Another notable visual theme I saw at NYBG a couple of weeks ago was - white. Both flowers and vareigated leaves. A spectacular tangle of Foxtails, clumps of Cosmos, Phlox and Nicotianas. Even more interesting were certain pairings like the Variegated Flax Lily and Euphorbia Diamond Frost that opens the slideshow. At the end - my favorite combination the arching stems of white anemones echoing the wave form of undulating grass behind it. I've added in images of other white flowers that coincidentally struck me around this time last year- the white asters paired with a bleached rustic fence in Provincetown and Autumn Clematis tumbling over the stone walls at Mamaroneck.
Soundtrack: Theme de Camille from Le Mepris
Being a fan of dark plants, I couldn't help noticing in the market over the weekend the number of interesting dark vegetables that were available. Of course there were the usual ones that I know- the eggplants and the purple potatoes but the bushels of purple beans and the crate of black radishes were newer. I'm sure I've seen black peppers before but they looked particularly interesting framed in this collection of vegetable noir, as did the dark leaves of these interesting greens.

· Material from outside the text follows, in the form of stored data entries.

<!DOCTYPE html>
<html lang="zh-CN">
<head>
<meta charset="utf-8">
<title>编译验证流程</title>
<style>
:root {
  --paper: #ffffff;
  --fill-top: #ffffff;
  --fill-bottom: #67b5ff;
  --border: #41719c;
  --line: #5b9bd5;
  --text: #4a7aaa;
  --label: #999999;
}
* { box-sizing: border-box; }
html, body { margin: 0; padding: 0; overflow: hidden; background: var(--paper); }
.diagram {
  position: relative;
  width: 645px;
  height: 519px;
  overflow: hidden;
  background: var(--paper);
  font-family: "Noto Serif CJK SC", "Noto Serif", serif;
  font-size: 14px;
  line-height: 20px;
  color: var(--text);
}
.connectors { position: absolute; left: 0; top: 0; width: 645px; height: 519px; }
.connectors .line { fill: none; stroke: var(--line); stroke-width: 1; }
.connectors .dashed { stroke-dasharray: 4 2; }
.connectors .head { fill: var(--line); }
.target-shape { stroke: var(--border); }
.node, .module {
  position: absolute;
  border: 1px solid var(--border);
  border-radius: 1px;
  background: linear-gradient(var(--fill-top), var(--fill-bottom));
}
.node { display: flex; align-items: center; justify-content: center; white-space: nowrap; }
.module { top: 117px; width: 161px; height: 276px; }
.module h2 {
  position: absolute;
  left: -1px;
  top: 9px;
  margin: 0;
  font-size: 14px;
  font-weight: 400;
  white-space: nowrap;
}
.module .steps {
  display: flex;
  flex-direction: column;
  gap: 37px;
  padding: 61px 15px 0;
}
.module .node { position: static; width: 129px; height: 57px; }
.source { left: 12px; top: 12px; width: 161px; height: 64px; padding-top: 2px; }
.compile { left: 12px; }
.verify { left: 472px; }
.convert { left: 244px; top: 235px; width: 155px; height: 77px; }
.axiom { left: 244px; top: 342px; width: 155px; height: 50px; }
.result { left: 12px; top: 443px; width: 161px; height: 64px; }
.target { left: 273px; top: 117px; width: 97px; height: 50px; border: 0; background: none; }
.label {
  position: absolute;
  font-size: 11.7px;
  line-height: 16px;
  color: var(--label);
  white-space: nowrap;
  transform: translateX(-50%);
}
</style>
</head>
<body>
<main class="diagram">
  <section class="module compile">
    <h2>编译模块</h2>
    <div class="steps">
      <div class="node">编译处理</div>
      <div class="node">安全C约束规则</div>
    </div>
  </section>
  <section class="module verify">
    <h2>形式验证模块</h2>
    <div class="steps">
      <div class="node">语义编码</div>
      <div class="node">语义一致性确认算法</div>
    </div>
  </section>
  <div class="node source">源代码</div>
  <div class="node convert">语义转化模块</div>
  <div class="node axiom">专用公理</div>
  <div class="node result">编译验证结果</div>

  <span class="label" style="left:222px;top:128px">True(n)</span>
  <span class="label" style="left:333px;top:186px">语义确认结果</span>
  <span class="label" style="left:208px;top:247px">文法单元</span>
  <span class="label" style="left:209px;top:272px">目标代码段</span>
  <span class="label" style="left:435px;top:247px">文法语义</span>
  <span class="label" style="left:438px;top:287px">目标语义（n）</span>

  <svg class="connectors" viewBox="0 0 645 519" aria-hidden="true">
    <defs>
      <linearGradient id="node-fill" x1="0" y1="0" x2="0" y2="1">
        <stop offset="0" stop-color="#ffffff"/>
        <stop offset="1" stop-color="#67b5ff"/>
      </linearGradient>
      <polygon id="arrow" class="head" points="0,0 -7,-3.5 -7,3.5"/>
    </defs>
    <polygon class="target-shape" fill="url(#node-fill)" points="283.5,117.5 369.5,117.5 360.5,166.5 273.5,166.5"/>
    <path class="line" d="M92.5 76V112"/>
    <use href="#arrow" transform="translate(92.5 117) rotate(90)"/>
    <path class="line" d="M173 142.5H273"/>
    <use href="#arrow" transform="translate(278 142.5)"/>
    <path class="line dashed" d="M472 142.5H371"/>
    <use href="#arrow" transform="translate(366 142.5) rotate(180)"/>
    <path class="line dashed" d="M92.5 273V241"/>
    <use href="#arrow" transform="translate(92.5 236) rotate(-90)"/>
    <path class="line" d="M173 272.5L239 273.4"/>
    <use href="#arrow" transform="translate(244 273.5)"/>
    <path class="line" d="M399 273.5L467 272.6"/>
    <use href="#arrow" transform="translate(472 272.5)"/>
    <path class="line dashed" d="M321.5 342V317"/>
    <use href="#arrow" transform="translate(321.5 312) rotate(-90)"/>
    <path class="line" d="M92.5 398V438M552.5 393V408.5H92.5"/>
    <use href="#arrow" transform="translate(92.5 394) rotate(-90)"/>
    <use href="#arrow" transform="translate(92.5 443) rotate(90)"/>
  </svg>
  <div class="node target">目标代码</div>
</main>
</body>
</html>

An omelette with slices of purple potatoes smothered in lavender colored chive flower I had ealier this year reminded me how much the way something looks can elevate how it tastes. Similarly the burgundy okra was not the most succesful vegetable-couldn't harvest it regularly enough to avoid the large woody ones- but boy did it look stunning-including the flowers. It made the vegetable beds look really attractive.I imagine those purple beans would do an interesting job of that as would some unusually colored greens. Color is an interesting device to bring visual interest to the table as well as in the vegetable beds methinks as I start already to plan next years garden.
I typed in the box "blue purple berry" and magically google images gave me some matches that quickly helped me to identify the Porcelain Berry I saw last week at NYBG. Visually this berry is stunning- the color ranges from turquoise blue through to bright purples. They looked strange and I assumed they were poisonous but apparently not. They are edible if not flavorful. So is the other fruit that I saw plenty of on trees and in wasted piles on the ground and paths. Its the fruit of the Kousa Dogwood which can apparently be made into a jam.